Become a Resident of Puerto Rico…


Dear Clients, Colleagues, and Friends,

The just-released version of this Client Alert mandates a correction. Only Resident Aliens of Puerto Rico qualify for estate tax treatment, not United States citizens, as erroneously reported. (Occasionally we get it wrong and when we discover our mistake, we immediately rectify.)

This is not a typo. Yes, you can reduce the tax on your active income to 4% and eliminate the tax on your passive income, including short and long term capital gains, by becoming a resident of Puerto Rico. Puerto Rico is only a 2 hour plane ride to Miami and 4 hours to New York.

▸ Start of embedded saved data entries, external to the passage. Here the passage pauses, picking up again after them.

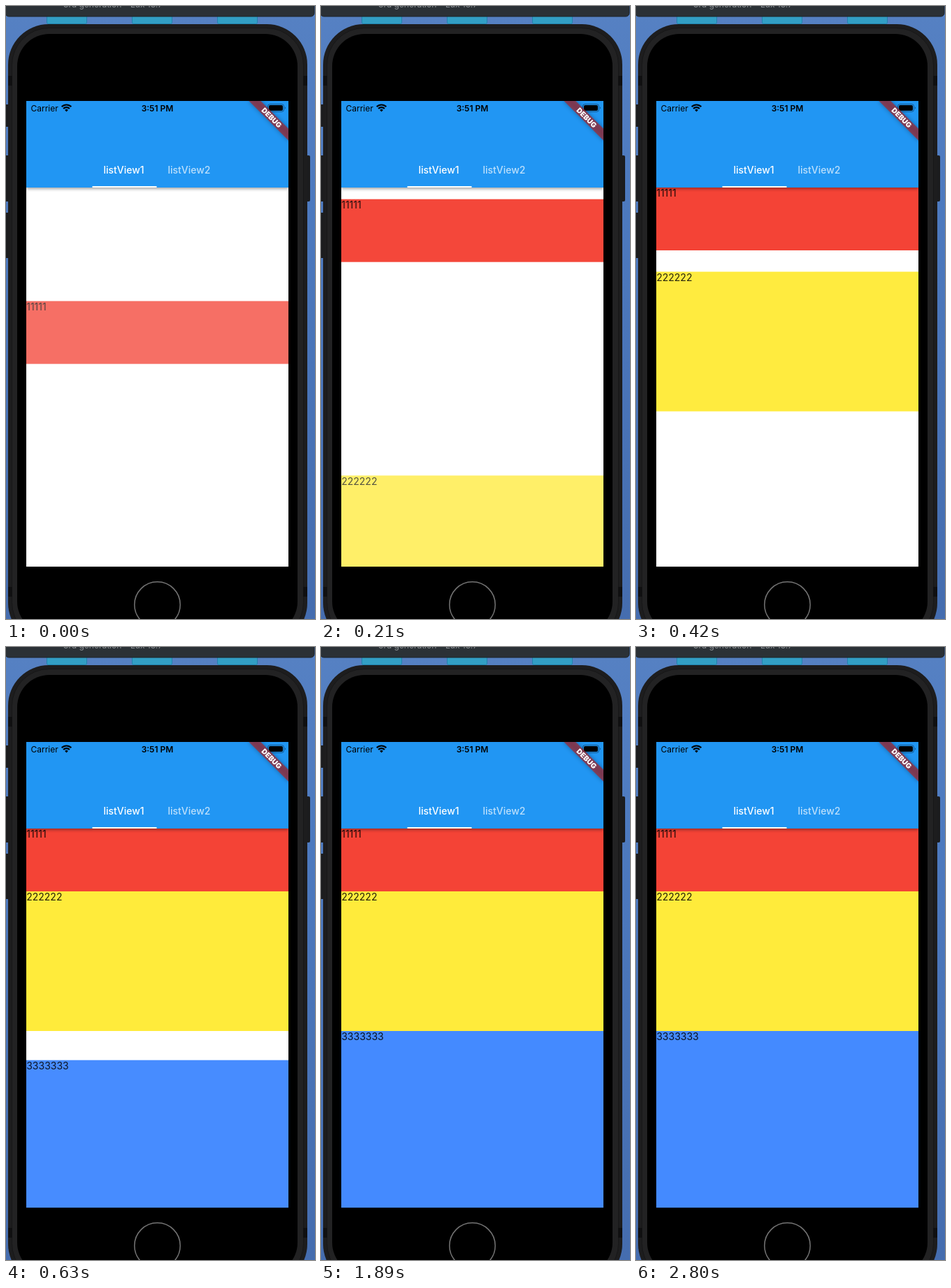
These frames come from a looping animation (442 px wide and 878 px high, 2.87 s). An HTML page:

```html
<!DOCTYPE html>
<html lang="en">
<head>
<meta charset="utf-8">
<title>Staggered list</title>
<style>
  html, body { margin: 0; width: 100%; height: 100%; overflow: hidden; background: #4a76b8; }
  svg { display: block; }
  text { font: 14px Inter, "Open Sans", sans-serif; }
  .status { font-size: 12px; }
  .tab { font-weight: 500; fill: #fff; }
  .cell text { fill: #000; fill-opacity: .87; }
</style>
</head>
<body>
<svg width="442" height="878" viewBox="0 0 442 878">
  <defs>
    <linearGradient id="desk" x2="0" y2="1">
      <stop stop-color="#5681c3"/>
      <stop offset=".3" stop-color="#4d7abf"/>
      <stop offset="1" stop-color="#456daf"/>
    </linearGradient>
    <clipPath id="screen"><path d="M29 136h375v667H29z"/></clipPath>
  </defs>
  <rect width="442" height="878" fill="url(#desk)"/>

  <!-- desktop behind the phone -->
  <g fill="#329fc5" stroke="#2182ad">
    <rect x="58.500" y="8.500" width="57" height="17" rx="2"/>
    <rect x="180.500" y="8.500" width="57" height="17" rx="2"/>
    <rect x="302.500" y="8.500" width="57" height="17" rx="2"/>
  </g>
  <rect x="-1" y="-20" width="442" height="35" rx="5" fill="#2b3136" stroke="#1c2227"/>
  <text class="status" x="82" y="2" fill="#8d9296">3rd generation – Lux 13.7</text>

  <!-- phone body -->
  <g fill="#1b1c1e">
    <rect x="-3" y="141" width="8" height="32" rx="2"/>
    <rect x="-3" y="214" width="8" height="66" rx="2"/>
    <rect x="-3" y="296" width="8" height="65" rx="2"/>
    <rect x="428" y="214" width="7" height="66" rx="2"/>
  </g>
  <rect x="3" y="26" width="428" height="887" rx="58" fill="#1d1d1e"/>
  <rect x="8.500" y="31.500" width="417" height="876" rx="53" fill="#222223" stroke="#171718"/>
  <path d="M3 100h6v14H3zM425 100h6v14h-6zM3 832h6v14H3zM425 832h6v14h-6z" fill="#101011"/>
  <rect x="16" y="40" width="401" height="859" rx="46"/>
  <circle cx="216.500" cy="857.500" r="32.700" fill="none" stroke="#737373" stroke-width="1.500"/>

  <g clip-path="url(#screen)">
    <rect x="29" y="136" width="375" height="667" fill="#fff"/>
    <g id="list"></g>

    <rect x="29" y="100" width="375" height="160" fill="#2196f3"
          style="filter: drop-shadow(0 2px 2px rgba(0,0,0,.36))"/>
    <text class="tab" x="139.500" y="239.500">listView1</text>
    <text class="tab" x="231.500" y="239.500" fill-opacity=".7">listView2</text>
    <rect x="123.500" y="258" width="92" height="2" fill="#fff"/>

    <text class="status" x="35.500" y="150.500">Carrier</text>
    <text class="status" x="216.500" y="150.500" text-anchor="middle" font-weight="600" style="font-weight:600">3:51 PM</text>
    <g fill="none" stroke="#000" stroke-width="2.200">
      <path d="M79.700 144.300a9.600 9.600 0 0 1 13.600 0M82.100 147a6.200 6.200 0 0 1 8.800 0"/>
      <path d="M86.500 151.500l-2.300-2.500a3.200 3.200 0 0 1 4.600 0z" fill="#000" stroke="none"/>
    </g>
    <rect x="374.500" y="140.500" width="23" height="11" rx="3.200" fill="none" stroke="#000" stroke-opacity=".4"/>
    <rect x="376" y="142" width="20" height="8" rx="2"/>
    <path d="M399 144.300q2 1.700 0 3.400z" fill-opacity=".45"/>

    <g transform="translate(404 136) rotate(45)">
      <rect x="-40" y="28" width="80" height="12" fill="#b71c1c" fill-opacity=".63"
            style="filter: drop-shadow(0 0 3px rgba(0,0,0,.5))"/>
      <text y="37.700" text-anchor="middle" fill="#fff" style="font-size:10.200px;font-weight:900">DEBUG</text>
    </g>
  </g>
</svg>
<script>
const LOOP = 2870, STEP = 70;
const FIRST_END = 234, STAGGER = 208, FADE = 1000, SPEED = 0.695;

const items = [
  { y: 260, h: 90, color: '#f44336', label: '11111' },
  { y: 350, h: 200, color: '#ffeb3b', label: '222222' },
  { y: 550, h: 300, color: '#448aff', label: '3333333' },
];
const list = document.getElementById('list');
list.innerHTML = items.map(({ h, color, label }) =>
  `<g class="cell"><rect x="29" width="375" height="${h}" fill="${color}"/><text x="29.2" y="13.3">${label}</text></g>`
).join('');

// Each item slides up and fades in linearly; lower items travel faster.
function draw(t) {
  items.forEach(({ y }, i) => {
    const left = Math.max(0, FIRST_END + STAGGER * i - t);
    const cell = list.children[i];
    cell.setAttribute('transform', `translate(0 ${y + left * SPEED * (i + 1)})`);
    cell.setAttribute('opacity', 1 - left / FADE);
  });
}

const start = performance.now();
function tick() {
  const t = (performance.now() - start) % LOOP;
  draw(Math.floor(t / STEP) * STEP);
  requestAnimationFrame(tick);
}
tick();
</script>
</body>
</html>
```
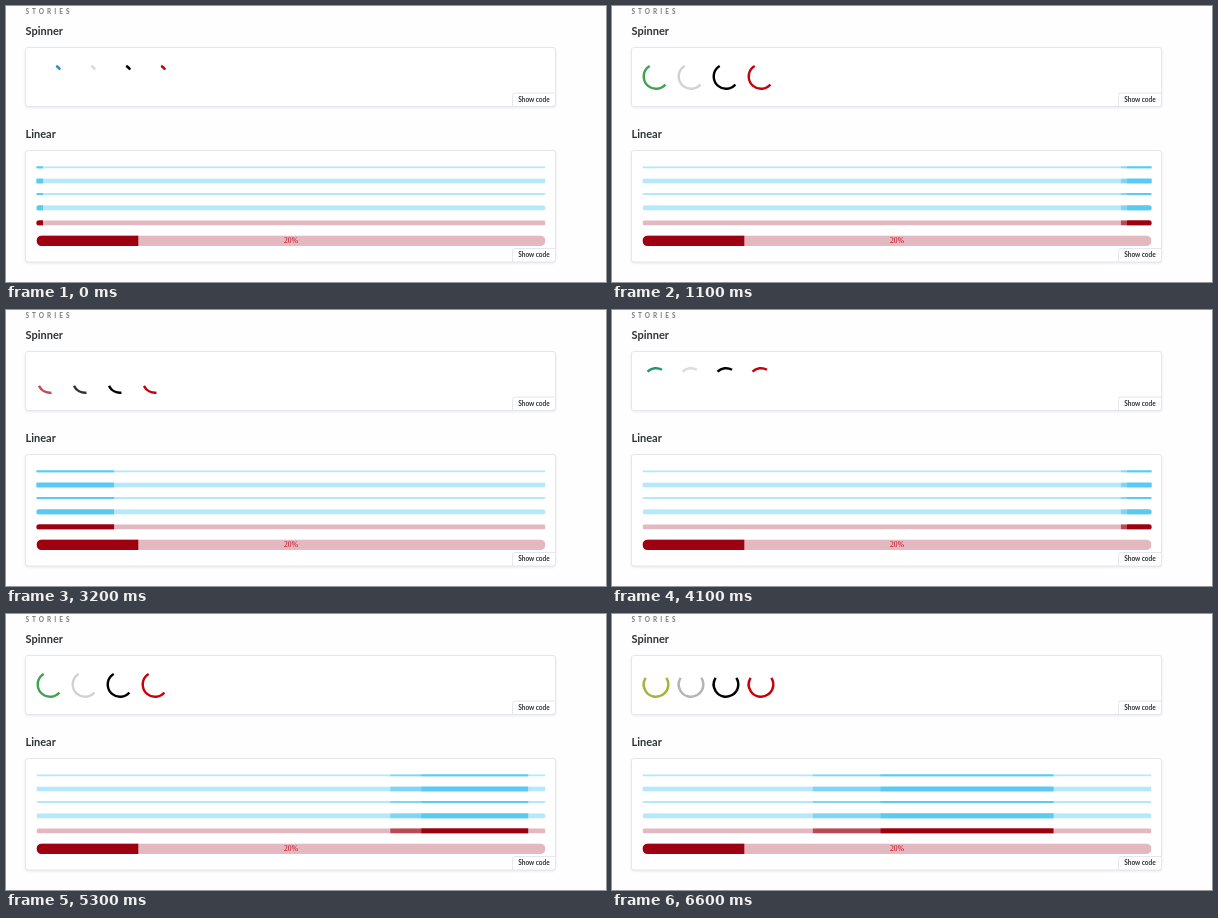
Write an HTML page that moves like this. It is 600 px wide and 276 px high and loops after 6700 ms.

```html
<!DOCTYPE html>
<html lang="en">
<head>
<meta charset="utf-8">
<title>Progress stories</title>
<style>
  html, body { margin: 0; width: 100%; height: 100%; overflow: hidden; background: #fefdff; }
  svg { display: block; width: 100vw; height: 100vh; }
  text { font-family: Lato, "Open Sans", sans-serif; font-weight: 700; fill: #2e3438; }
  .overline { font-size: 6.5px; letter-spacing: 3px; fill: #777b80; }
  .heading { font-size: 11px; }
  .action { font-size: 6.5px; text-anchor: middle; }
  .value { font: 7.6px "Liberation Serif", serif; fill: #d0021b; text-anchor: middle; }
  .panel { fill: #fff; stroke: #e7e6ea; filter: drop-shadow(0 1px 1px rgba(0, 0, 0, .08)); }
  .tab { fill: #fff; stroke: #e7e6ea; }
</style>
</head>
<body>
<svg id="stage" viewBox="0 0 600 276"></svg>
<script>
const LOOP = 6700, STEP = 100;
const SPIN = { period: 1400, shift: -152, x: 44, y: 70.5, gap: 35, scale: 27 / 66, dash: 187 };
const SLIDE = { period: 1500, shift: 104 };
const TRACK = { x: 30.5, width: 509 };
const BLUE = { fill: '#5bcaf3', track: '#b5e8fa' };
const RED = { fill: '#9e0010', track: '#e4b8bf' };

const stage = document.getElementById('stage');

function add(tag, attrs, parent = stage, text = '') {
  const el = document.createElementNS('http://www.w3.org/2000/svg', tag);
  for (const key in attrs) el.setAttribute(key, attrs[key]);
  el.textContent = text;
  parent.appendChild(el);
  return el;
}

function bezier(x1, y1, x2, y2) {
  const at = (a, b, s) => 3 * a * s * (1 - s) ** 2 + 3 * b * s * s * (1 - s) + s ** 3;
  return x => {
    let lo = 0, hi = 1;
    for (let i = 0; i < 24; i++) {
      const mid = (lo + hi) / 2;
      if (at(x1, x2, mid) < x) lo = mid; else hi = mid;
    }
    return at(y1, y2, (lo + hi) / 2);
  };
}
const easeInOut = bezier(.42, 0, .58, 1);
const standard = bezier(.4, 0, .2, 1);
const lerp = (a, b, k) => a + (b - a) * k;
const phase = (t, { period, shift }) => ((t + shift + period) % period) / period;

function cycleColor(colors, u) {
  const i = Math.floor(u * colors.length);
  const k = easeInOut(u * colors.length - i);
  const next = colors[(i + 1) % colors.length];
  return `rgb(${colors[i].map((c, j) => Math.round(lerp(c, next[j], k)))})`;
}

function panel(title, top, bottom) {
  add('text', { class: 'heading', x: 19.5, y: top - 12.5 }, stage, title);
  add('rect', { class: 'panel', x: 19.5, y: top, width: 530, height: bottom - top, rx: 2.5 });
  add('path', { class: 'tab', d: `M506.5 ${bottom}v-11q0 -2.5 2.5 -2.5h40.5v11q0 2.5 -2.5 2.5z` });
  add('text', { class: 'action', x: 528, y: bottom - 4.6 }, stage, 'Show code');
}

const grey = v => [v, v, v];
const palettes = [
  [[66, 133, 244], [222, 62, 53], [247, 194, 35], [27, 154, 89]],
  [grey(219), grey(16), grey(158), grey(220)],
  [grey(0)],
  [[200, 0, 8]]
];

add('text', { class: 'overline', x: 19.5, y: 7.8 }, stage, 'STORIES');
panel('Spinner', 41.5, 100.5);
panel('Linear', 144.5, 256);

const spinners = palettes.map((colors, i) => ({
  colors,
  x: SPIN.x + i * SPIN.gap,
  el: add('circle', { r: 30, fill: 'none', 'stroke-width': 6, 'stroke-dasharray': SPIN.dash })
}));

function track(y, height, rx, color, id) {
  const box = { x: TRACK.x, y, width: TRACK.width, height, rx };
  add('rect', box, add('clipPath', { id }));
  const group = add('g', { 'clip-path': `url(#${id})` });
  add('rect', { ...box, rx: 0, fill: color.track }, group);
  const bar = opacity => add('rect', { x: TRACK.x, y, height, fill: color.fill, opacity }, group);
  return { tail: bar(.6), head: bar(1) };
}

const sliders = [
  [160.3, 2.2, 0, BLUE],
  [172.4, 5.2, 0, BLUE],
  [186.9, 2.2, 1.1, BLUE],
  [199.2, 5.3, 2.6, BLUE],
  [214.3, 5.2, 2.6, RED]
].map((row, i) => track(...row, 'track' + i));

const fixed = track(229.4, 10.6, 5.3, RED, 'fixed');
fixed.head.setAttribute('width', TRACK.width * .2);
add('text', { class: 'value', x: 285, y: 237.4 }, stage, '20%');

function setSpan(el, left, right) {
  el.setAttribute('x', TRACK.x + left * TRACK.width);
  el.setAttribute('width', Math.max(0, right - left) * TRACK.width);
}

function draw(t) {
  const u = phase(t, SPIN);
  const rising = u < .5;
  const k = easeInOut(rising ? u * 2 : u * 2 - 1);
  const angle = 270 * u + (rising ? lerp(0, 135, k) : lerp(135, 450, k));
  const offset = SPIN.dash * (rising ? lerp(1, .25, k) : lerp(.25, 1, k));
  for (const { el, x, colors } of spinners) {
    el.setAttribute('transform', `translate(${x} ${SPIN.y}) scale(${SPIN.scale}) rotate(${angle})`);
    el.setAttribute('stroke-dashoffset', offset);
    el.setAttribute('stroke', cycleColor(colors, u));
  }

  const p = standard(phase(t, SLIDE));
  const right = 1.1 * p;
  for (const { tail, head } of sliders) {
    setSpan(tail, lerp(-1.5, 1, p), right);
    setSpan(head, lerp(-1, 1, p), right);
  }
}

const start = performance.now();
function tick() {
  const t = (performance.now() - start) % LOOP;
  draw(Math.floor(t / STEP) * STEP);
  requestAnimationFrame(tick);
}
tick();
</script>
</body>
</html>
```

This week there was quite the buzz in the financial news when it was reported the famous hedge funds manager, John Paulson, and his $9.5B hedge fund investment, might be going to Puerto Rico and becoming a resident to take advantage of their recent tax law changes. Doing so would allow Paulson and other US investors and business owners the ability to reduce the tax rate on their active income to 4% and to reduce the tax on passive income (including short term and long term capital gains) to zero tax. You read this right – 4% on active income and zero tax on passive income.

Puerto Rico’s politicians believe they can spur investment and economic activity in Puerto Rico by changing their tax code. Puerto Rico passed a series of reforms, including the Individual Investors Act (Act 22-2012 and 138-2012), which qualified anyone who has not been a resident of the territory in the past 15 years but establishes residency in Puerto Rico before the end of 2035. To qualify for the exemptions granted under the Act, every Resident Individual Investor (a tax resident qualifying under the Act) must meet certain statutory requirements, including requesting a tax exemption decree from the Secretary of Economic Development and Commerce.

Generally, to qualify for the zero capital gains tax, you must not have been a resident of Puerto Rico at any time during the 15 years preceding the effective date of the Act, January 17, 2012, and become a resident on or before December 31, 2035. For Puerto Rico and US tax purposes, to qualify for residency status, you must:

Reside in the country for at least 183 days during the calendar tax year;
Puerto Rico must be considered your “tax home,” i.e., principal place of business; and
Meet the Closer Connection Test, i.e., voter’s registration, driver’s license, residence, spouse and minor children reside and attend school

The Puerto Rico tax rules would be particularly attractive for the active investor who is generating short term capital gains and the day trader who is constantly churning his or her accounts.

For the taxpayer that has operating companies in the United States but wishes to reduce the taxes on their operating businesses and convert taxable income to non-taxable dividends, one would become a resident of Puerto Rico, establish a local company to provide management and consulting services to their US based companies, withdraw a taxable salary of up to $250,000 from the new company, and then receive dividend distributions for the remaining profits tax free. The company would only be subject to a 4% Puerto Rico income tax. This structure could be used by taxpayers that render services to clients in the United States, such as money managers and other providers of financial services.

The Puerto Rico exemption is worthless if federal income taxes must be paid on the interest, dividends, and capital gains exempt from Puerto Rico income taxes. However, pursuant to the IRC, the Puerto Rico source income of bona-fide residents of Puerto Rico is not subject to United States federal income tax, and the capital gains and dividends from the Puerto Rico service company constitute Puerto Rico source income exempt from United States federal tax. Thus, the interplay between the Puerto Rico exemptions and the IRC exemption of Puerto Rico source income result in these extraordinary tax savings. It’s all legal and permitted by Puerto Rico law and the IRC.

Like everything tax related, you must be careful to meet the requirements for these extraordinary tax benefits. For more details, feel free to contact the Jeffrey M. Verdon Law Group, LLP.

Jeffrey M. Verdon, Esq.

Jeffrey M. Verdon Law Group, LLP

For more information about any of the information discussed in this Client Alert, or any other income or estate tax planning or asset protection planning assistance, please contact the Jeffrey M. Verdon Law Group, LLP at or 949-263-1133.

Posted in Client Alert.